Interface Logic Versus Business Logic
In developing services, it is common to distinguish interface logic from shared business logic:
In developing services, it is common to distinguish
interface logicfrom shared
- Interface LogicInterface logic is logic that is specific to a service. When you require logic specific to a service, you can define resources explicitly in your API, and then extend them, for example, with request event handlers, request/response transformation, or metadata action tags.The Business to Business (B2B) sample includes many of the concepts that describe interface logic in the resources that you define explicitly in your API and practical samples.For more information about the B2B sample, see Business to Business Example.

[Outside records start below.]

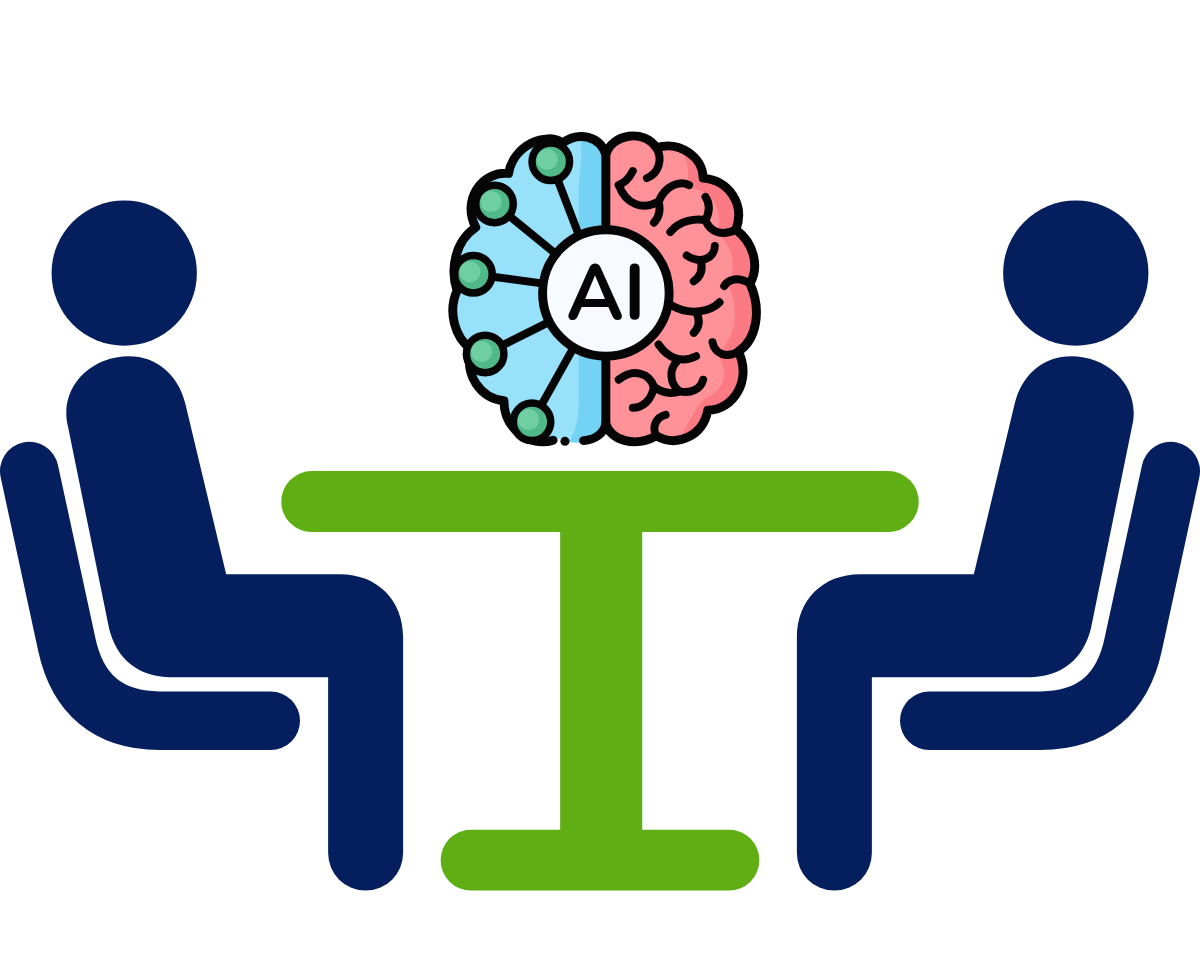
<!DOCTYPE html>
<html lang="en">
<head>
<meta charset="utf-8">
<title>AI at the table</title>
<link rel="stylesheet" href="https://fonts.googleapis.com/css2?family=Nunito:wght@600;700&display=swap">
<style>
:root {
  --paper: #ffffff;
  --navy: #051f5e;
  --green: #5eae14;
  --ink: #050505;
  --sky: #97e1fb;
  --sky-shade: #74d2f4;
  --pink: #ff9198;
  --pink-shade: #fb7a84;
  --node: #4fb98a;
  --node-light: #6fcfa3;
  --hub: #f7fbff;
}
html, body { margin: 0; background: var(--paper); overflow: hidden; }
.canvas { display: block; width: 1200px; height: 973px; background: var(--paper); }
.person { fill: var(--navy); }
.chair { fill: none; stroke: var(--navy); stroke-width: 25; stroke-linecap: round; stroke-linejoin: round; }
.table { fill: var(--green); }
.outline, .fold, .wire { fill: none; stroke: var(--ink); stroke-linecap: round; stroke-linejoin: round; }
.outline { stroke-width: 3.8; }
.fold { stroke-width: 3.4; }
.wire { stroke-width: 3.4; }
.hub { fill: var(--hub); stroke: var(--ink); stroke-width: 3.8; }
.label { font: 700 33px Nunito, "Varela Round", sans-serif; fill: var(--ink); text-anchor: middle; }
</style>
</head>
<body>
<svg class="canvas" viewBox="0 0 512 415.15" role="img" aria-label="Two seated people facing each other across a table with an AI brain above it">
  <defs>
    <g id="seated-person">
      <circle class="person" cx="53" cy="116.5" r="31"/>
      <path class="person" d="M29 182 C25 166 38 152 55 152 C67 152 76 160 79 172 L96.500 245 H145 C161 245 172 256 172 272 V364 A16 16 0 0 1 140 364 V289 H73 C59 289 49.500 281 46.500 268 Z"/>
      <path class="chair" d="M12.500 201 L28.500 275 C33 296 46 307.500 68 307.500 H115.500"/>
    </g>
    <g id="node">
      <circle r="8" fill="var(--node)" stroke="var(--ink)" stroke-width="3.2"/>
      <circle cx="-1.500" cy="-1" r="4.500" fill="var(--node-light)"/>
    </g>
    <path id="circuit-half" d="M258.500 66 C256 58 247 56 240 61 C233 56 219 62 217 74 C205 73 197 86 203 97 C194 103 192 115 195 124 C191 133 194 144 201 149 C198 160 205 170 215 171 C215 183 226 191 238 187 C247 191 256 188 258.500 181 Z"/>
    <path id="organic-half" d="M258.500 66 C261 57 275 55 280 63 C290 60 300 67 300 76 C311 77 318 87 314 98 C322 104 324 114 320 121 C325 132 323 145 315 150 C321 162 313 175 302 175 C300 186 289 191 280 186 C271 191 261 188 258.500 181 Z"/>
    <clipPath id="circuit-clip"><use href="#circuit-half"/></clipPath>
    <clipPath id="organic-clip"><use href="#organic-half"/></clipPath>
  </defs>

  <g id="brain">
    <use href="#circuit-half" fill="var(--sky)"/>
    <path clip-path="url(#circuit-clip)" fill="var(--sky-shade)" d="M246 54 H259 V194 H238 C245 188 247 180 247 170 V80 C247 70 250 66 246 54 Z"/>
    <use href="#organic-half" fill="var(--pink)"/>
    <path clip-path="url(#organic-clip)" fill="var(--pink-shade)" d="M288 56 L330 56 V194 H284 C294 184 294 176 301 170 C310 166 311 158 306 151 C315 143 315 131 311 122 C314 112 313 106 306 99 C309 88 303 81 293 80 C295 70 292 64 286 62 Z"/>

    <path class="outline" d="M258.500 98 V66 C256 58 247 56 240 61 C233 56 219 62 217 74 C205 73 197 86 203 97 C194 103 192 115 195 124 C191 133 194 144 201 149 C198 160 205 170 215 171 C215 183 226 191 236 187.800"/>
    <path class="outline" d="M241 188.300 H241.100 M249 188 C254 187.500 257.500 185 258.500 181 V152"/>
    <path class="outline" d="M258.500 66 C261 57 275 55 280 63 C290 60 300 67 300 76 C311 77 318 87 314 98 C322 104 324 114 320 121 C325 132 323 145 315 150 C321 162 313 175 302 175 C300 186 289 191 280 186 C271 191 261 188 258.500 181"/>

    <g class="fold">
      <path d="M280 63 C283 68 281 74 276 76"/>
      <path d="M264 79 C267 87 274 90 281 86 C284 79 290 77 294 79"/>
      <path d="M270 73 C268 77 266 78 264 79"/>
      <path d="M281 86 C282 90 281 93 279 95"/>
      <path d="M314 98 C308 101 303 99 301 94"/>
      <path d="M286 99 C290 94 297 93 301 94 C303 90 303 87 301 84"/>
      <path d="M293 109 C299 113 305 110 305 105"/>
      <path d="M299 111 C300 115 299 118 296 120"/>
      <path d="M320 121 C315 118 311 119 309 122"/>
      <path d="M286 130 C294 135 303 133 307 129"/>
      <path d="M297 133 C299 137 298 140 296 142"/>
      <path d="M315 150 C310 153 305 151 304 146"/>
      <path d="M281 147 C285 153 291 155 297 152"/>
      <path d="M289 154 C285 158 286 164 290 167"/>
      <path d="M264 162 C270 157 277 159 279 165 C283 168 287 168 290 167 C295 168 299 166 300 162"/>
      <path d="M279 165 C278 171 274 174 270 174"/>
      <path d="M280 186 C278 182 280 178 284 177"/>
    </g>

    <g class="wire">
      <path d="M235 69 L248 103"/>
      <path d="M211 87 L238 109"/>
      <path d="M202 117 L232 121"/>
      <path d="M207 151 L235 137"/>
      <path d="M227 180 L246 146"/>
    </g>
    <use href="#node" x="235" y="69"/>
    <use href="#node" x="211" y="87"/>
    <use href="#node" x="202" y="117"/>
    <use href="#node" x="207" y="151"/>
    <use href="#node" x="227" y="180"/>

    <circle class="hub" cx="258.500" cy="125" r="27"/>
    <text class="label" x="258.500" y="136.300">AI</text>
  </g>

  <g id="table" class="table">
    <rect x="120" y="201" width="272" height="26" rx="13"/>
    <rect x="239" y="220" width="35" height="142"/>
    <rect x="188" y="354" width="136" height="26" rx="13"/>
  </g>

  <use href="#seated-person"/>
  <use href="#seated-person" transform="translate(512 0) scale(-1 1)"/>
</svg>
</body>
</html>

- Business LogicBusiness logic is logic that you define for entities (tables and views) as reactive logic.CA Live API Creatorshares this logic across all resources that you define explicitly in your API and associates it with the row objects. This automatic sharing is a consequence of the resource/row mapping that is described in logic execution.Business logic describes the business logic for your API, expressed by reactive logic such as:
Best Practice:Because business logic is the point of highest reuse, use it to the maximum practical extent.For more information:

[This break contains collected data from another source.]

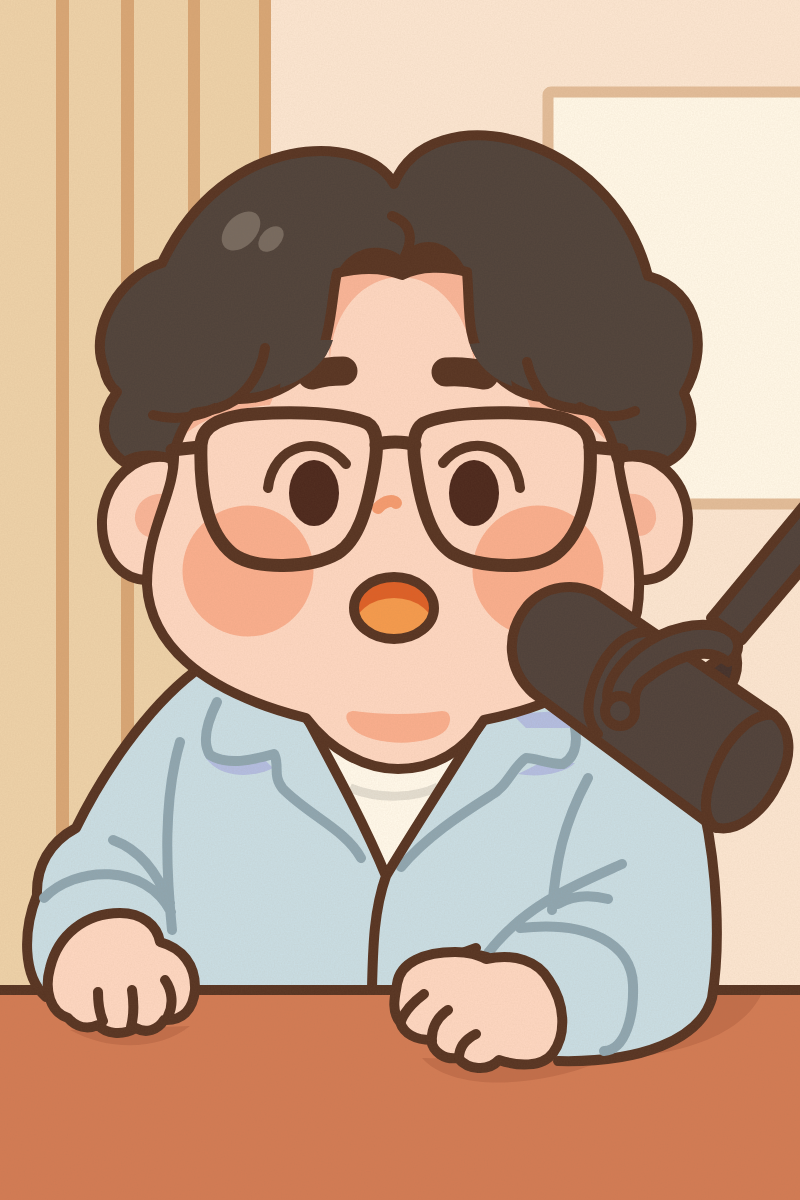
<!DOCTYPE html>
<html lang="en">
<head>
<meta charset="utf-8">
<title>Podcast host at the microphone</title>
<style>
:root{
  --line:#583523; --hair:#50433b; --skin:#fdd6c0; --skin-shade:#f8b497; --blush:#f9ae8d;
  --shirt:#c9dde3; --fold:#8fa6b0; --collar-shade:#b3bde0; --tee:#fff8e9;
  --wall:#fbe5d0; --panel:#edd1a8; --groove:#d8a675; --frame:#e2bc98; --board:#fff7e6;
  --desk:#d27b54; --desk-shade:#bd6a47; --mic:#50423b; --eye:#4d291d;
}
html,body{margin:0;width:800px;height:1200px;overflow:hidden;background:var(--wall)}
svg{display:block}
.ink{stroke:var(--line);stroke-width:10;stroke-linejoin:round;stroke-linecap:round}
.open{fill:none}
.skin{fill:var(--skin)}
.hair{fill:var(--hair)}
.shirt{fill:var(--shirt)}
.mic{fill:var(--mic)}
.fold{fill:none;stroke:var(--fold);stroke-width:10;stroke-linecap:round;stroke-linejoin:round}
.shade{fill:var(--skin-shade)}
.blush{fill:var(--blush)}
.groove{fill:var(--groove)}
</style>
</head>
<body>
<svg width="800" height="1200" viewBox="0 0 800 1200" role="img" aria-label="Cartoon host with glasses speaking into a studio microphone at a desk">
  <defs>
    <clipPath id="mouth-shape"><ellipse cx="394" cy="608" rx="40" ry="31"/></clipPath>
    <clipPath id="face-shape"><path d="M170 400V478C164 500 146 535 147 590C152 635 195 688 306 718C330 750 365 771 398 771C435 771 465 750 482 720C560 705 620 670 636 616C648 550 632 500 617 470V400L480 240H320Z"/></clipPath>
    <filter id="paper-grain" x="0" y="0" width="100%" height="100%">
      <feTurbulence type="fractalNoise" baseFrequency=".7" numOctaves="2" seed="4"/>
      <feColorMatrix values="0 0 0 0 .35  0 0 0 0 .2  0 0 0 0 .1  0 0 0 .22 -.04"/>
    </filter>
  </defs>

  <g id="room">
    <rect width="800" height="1000" fill="var(--wall)"/>
    <rect width="266" height="1000" fill="var(--panel)"/>
    <rect class="groove" x="56" width="13" height="990"/>
    <rect class="groove" x="121" width="13" height="990"/>
    <rect class="groove" x="188" width="12" height="990"/>
    <rect class="groove" x="259" width="12" height="990"/>
    <rect x="548" y="92" width="270" height="412" rx="3" fill="var(--board)" stroke="var(--frame)" stroke-width="11"/>
  </g>

  <g id="desk">
    <rect y="990" width="800" height="210" fill="var(--desk)"/>
    <path d="M712 990H763C752 1020 715 1045 650 1055ZM70 1030C110 1052 160 1050 190 1026ZM422 1058C450 1090 530 1090 600 1062Z" fill="var(--desk-shade)" opacity=".75"/>
    <path class="ink open" d="M-10 990H810" stroke-width="9"/>
  </g>

  <g id="shirt">
    <path class="shirt" d="M194 672C145 710 102 775 76 828C52 840 36 866 37 895C24 930 22 970 45 990H400L555 1061C630 1062 700 1045 713 995C722 930 714 860 703 815L650 730L560 690Z"/>
    <path class="ink open" d="M194 672C145 710 102 775 76 828C50 842 36 866 37 895C23 930 22 976 46 997M704 810C717 870 721 945 712 998C700 1040 640 1063 558 1061M180 990H405"/>
    <path d="M306 716L388 876L486 716Z" fill="var(--tee)"/>
    <path d="M350 788C380 800 415 798 438 787" fill="none" stroke="#e3ddd0" stroke-width="9"/>
    <path d="M204 755C218 780 255 778 273 768L262 757ZM512 714L526 728H570L575 710Z" fill="var(--collar-shade)"/>
    <path d="M518 774C540 778 565 773 575 763H540Z" fill="var(--collar-shade)"/>
    <path class="fold" d="M217 702C204 728 203 744 210 755C228 766 252 760 274 754C280 765 272 776 283 789C310 816 346 830 361 858"/>
    <path class="fold" d="M575 728C578 745 574 758 563 764C548 764 536 758 526 758C512 768 508 786 490 796C460 815 425 838 401 867"/>
    <path class="fold" d="M180 742C163 800 166 870 172 930M113 840C140 850 155 870 170 903M44 898C75 866 145 862 171 912"/>
    <path class="fold" d="M588 778C563 825 556 860 552 910M488 953C525 905 575 885 622 864M558 904C575 894 592 895 608 899M520 928C590 920 632 945 633 985C634 1015 626 1050 604 1051"/>
    <path class="ink open" d="M306 716C335 770 365 825 386 876C410 835 450 775 484 718M386 876C374 910 373 945 372 988"/>
  </g>

  <g id="hands">
    <path class="skin ink" d="M68 1018C50 1012 44 990 50 968C58 935 85 913 120 913C142 913 157 925 160 942C182 948 196 965 195 990C193 1010 182 1021 164 1020C158 1030 146 1034 136 1028C122 1036 106 1034 98 1025C87 1030 76 1027 68 1018Z"/>
    <path class="ink open" d="M98 992C98 1003 99 1012 103 1021M132 990C134 1003 134 1015 131 1027M165 980C172 990 174 1004 168 1016"/>
    <path class="skin ink" d="M400 1022C390 1010 396 992 397 984C400 962 425 952 455 952C470 952 477 955 486 959C515 953 538 961 549 980C566 1005 566 1035 553 1053C542 1068 517 1066 499 1060C488 1072 468 1070 458 1058C444 1060 433 1052 431 1040C416 1040 404 1034 400 1022Z"/>
    <path class="ink open" d="M424 994C412 1003 404 1013 401 1021M448 1010C436 1018 431 1030 432 1041M476 1034C464 1040 459 1049 459 1058M465 952L476 948M475 954L487 957"/>
  </g>

  <g id="ears">
    <path class="skin ink" d="M172 458C135 450 104 482 102 520C101 555 120 582 152 580L180 520Z"/>
    <path class="skin ink" d="M620 458C655 450 686 478 688 518C688 555 670 582 638 580L612 520Z"/>
    <path class="shade" d="M166 494C145 492 134 506 135 520C137 533 146 538 155 538ZM626 494C648 492 657 506 656 520C654 530 648 536 638 536Z"/>
  </g>

  <g id="face">
    <path class="skin" d="M170 400V478C164 500 146 535 147 590C152 635 195 688 306 718C330 750 365 771 398 771C435 771 465 750 482 720C560 705 620 670 636 616C648 550 632 500 617 470V400L480 240H320Z"/>
    <g clip-path="url(#face-shape)">
      <path class="shade" d="M330 360C332 310 365 277 400 277C440 277 468 315 474 362L485 250H320ZM170 455C185 420 235 408 270 405L280 380H170ZM617 455C600 425 570 415 530 407L520 380H620Z"/>
    </g>
    <path class="ink open" d="M174 450C176 495 147 525 147 585C150 640 195 690 306 718C330 750 365 769 398 769C435 769 465 750 484 720C560 705 622 672 637 612C647 550 620 500 617 450"/>
    <circle class="blush" cx="248" cy="571" r="65.5"/>
    <circle class="blush" cx="538" cy="571" r="65.5"/>
    <path class="blush" d="M354 711C382 715 415 715 442 711C452 711 452 722 446 730C430 747 372 747 353 729C344 720 344 711 354 711Z"/>
    <path d="M378 508C385 500 393 500 396 503" fill="none" stroke="#f49b6f" stroke-width="12" stroke-linecap="round"/>
    <g clip-path="url(#mouth-shape)">
      <rect x="350" y="570" width="90" height="80" fill="#dd6027"/>
      <ellipse cx="394" cy="632" rx="42" ry="34" fill="#f49a4d"/>
    </g>
    <ellipse class="ink open" cx="394" cy="608" rx="40" ry="31"/>
  </g>

  <g id="hair">
    <path class="hair ink" d="M394 184C365 132 225 130 162 263C120 275 88 330 104 368C106 380 112 388 117 392C96 420 102 446 124 462C140 453 158 455 172 459C176 445 182 425 194 413C215 411 228 405 237 399C270 400 306 380 322 352C332 325 332 295 337 273C362 267 385 268 402 275C420 266 445 266 467 272C470 305 466 340 484 360C500 382 520 395 541 397C555 408 580 409 594 412C608 424 612 440 617 459C635 452 655 454 668 462C692 448 698 425 684 393C710 350 700 290 648 276C610 130 430 95 394 184Z"/>
    <path d="M337 273C350 246 380 242 400 255C420 235 450 236 467 272C445 266 420 266 402 275C385 268 362 267 337 273Z" fill="var(--line)"/>
    <path class="ink open" d="M392 216C411 223 414 238 405 256M265 348C262 370 250 388 236 399M153 415C175 421 200 417 215 408M527 362C530 376 535 386 543 396M580 407C600 419 620 418 635 411"/>
    <g fill="#776a5f">
      <ellipse cx="241" cy="231" rx="23" ry="15" transform="rotate(-46 241 231)"/>
      <ellipse cx="271" cy="239" rx="15" ry="10" transform="rotate(-46 271 239)"/>
    </g>
  </g>

  <g id="eyebrows" fill="none" stroke="var(--line)" stroke-linecap="round">
    <path d="M312 375C323 372 332 371 343 371" stroke-width="29"/>
    <path d="M446 372C460 371 470 372 484 375" stroke-width="29"/>
  </g>
  <path id="fringe" class="hair" d="M333 340C325 366 300 382 280 388L285 340ZM470 344C476 366 495 380 512 386L505 340Z"/>

  <g id="eyes">
    <ellipse cx="314" cy="493" rx="25" ry="33" fill="var(--eye)"/>
    <ellipse cx="474" cy="493" rx="25" ry="33" fill="var(--eye)"/>
    <path class="ink open" d="M268 488C273 444 320 432 346 464M443 463C468 432 516 444 520 488"/>
  </g>

  <g id="glasses" class="open ink" stroke-width="12">
    <path style="stroke-width:13" d="M201 445C202 425 222 416 255 414C295 411 345 413 367 423C378 429 378 447 374 470C367 510 358 540 338 553C310 569 255 570 233 554C203 530 200 480 201 445Z"/>
    <path style="stroke-width:13" d="M590 445C589 425 568 416 535 414C495 411 445 413 424 423C413 429 412 447 416 470C422 510 432 540 452 553C480 569 535 570 556 554C587 530 592 480 590 445Z"/>
    <path style="stroke-width:13" d="M376 445C386 441 404 441 415 445M172 450L200 447M590 447L622 450"/>
  </g>

  <g id="microphone">
    <path class="ink" d="M734 648C742 668 734 690 716 702L706 668Z" fill="#45322c"/>
    <path class="mic ink" d="M810 498L711 618L742 640L810 560Z"/>
    <path class="mic ink" d="M527 606C545 585 575 582 597 594L774 715C792 730 793 757 778 783C764 812 735 836 712 826L533 693C508 670 504 635 527 606Z"/>
    <path class="ink open" d="M774 715C752 712 728 738 716 765C703 795 702 818 716 828M650 632C622 630 600 658 591 690C586 710 588 722 598 734"/>
    <path class="mic ink" d="M608 703C602 680 630 650 660 635C690 621 720 622 733 634C742 644 738 657 728 662C705 643 670 660 645 680C632 690 636 700 634 710Z"/>
    <circle class="mic ink" cx="620" cy="711" r="15"/>
  </g>

  <rect id="grain" width="800" height="1200" filter="url(#paper-grain)" opacity=".5"/>
</svg>
</body>
</html>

- Validation rules: Expressions that are assigned to an entity that must be true for a transaction to commit (else the transaction is rolled back and a suitable message is returned to the client).
- Derivation rules: Spreadsheet-like rules for table/column derivations. For example, formula rules, sum rules, and parent copies. The rules chain to address multi-table transactions.
These concepts of interface logic and business logic exist in
CA Live API Creator:
Point-and-click resource creation (including joining data from multiple databases).
Provide APIs for API consumers with more interface logic to optimize output and reduce latency.
Match external API agreements, particularly in the request and response formatting, for both retrievals and updates.
Entities (Tables and Views)
Spreadsheet-like validations and derivations (for example, formulas, sums, and counts).
Extend with row event handlers.
Business logic and security, which API Creator automatically invokes and re-uses across resources.
Validations and row event handlers fire only on update operations.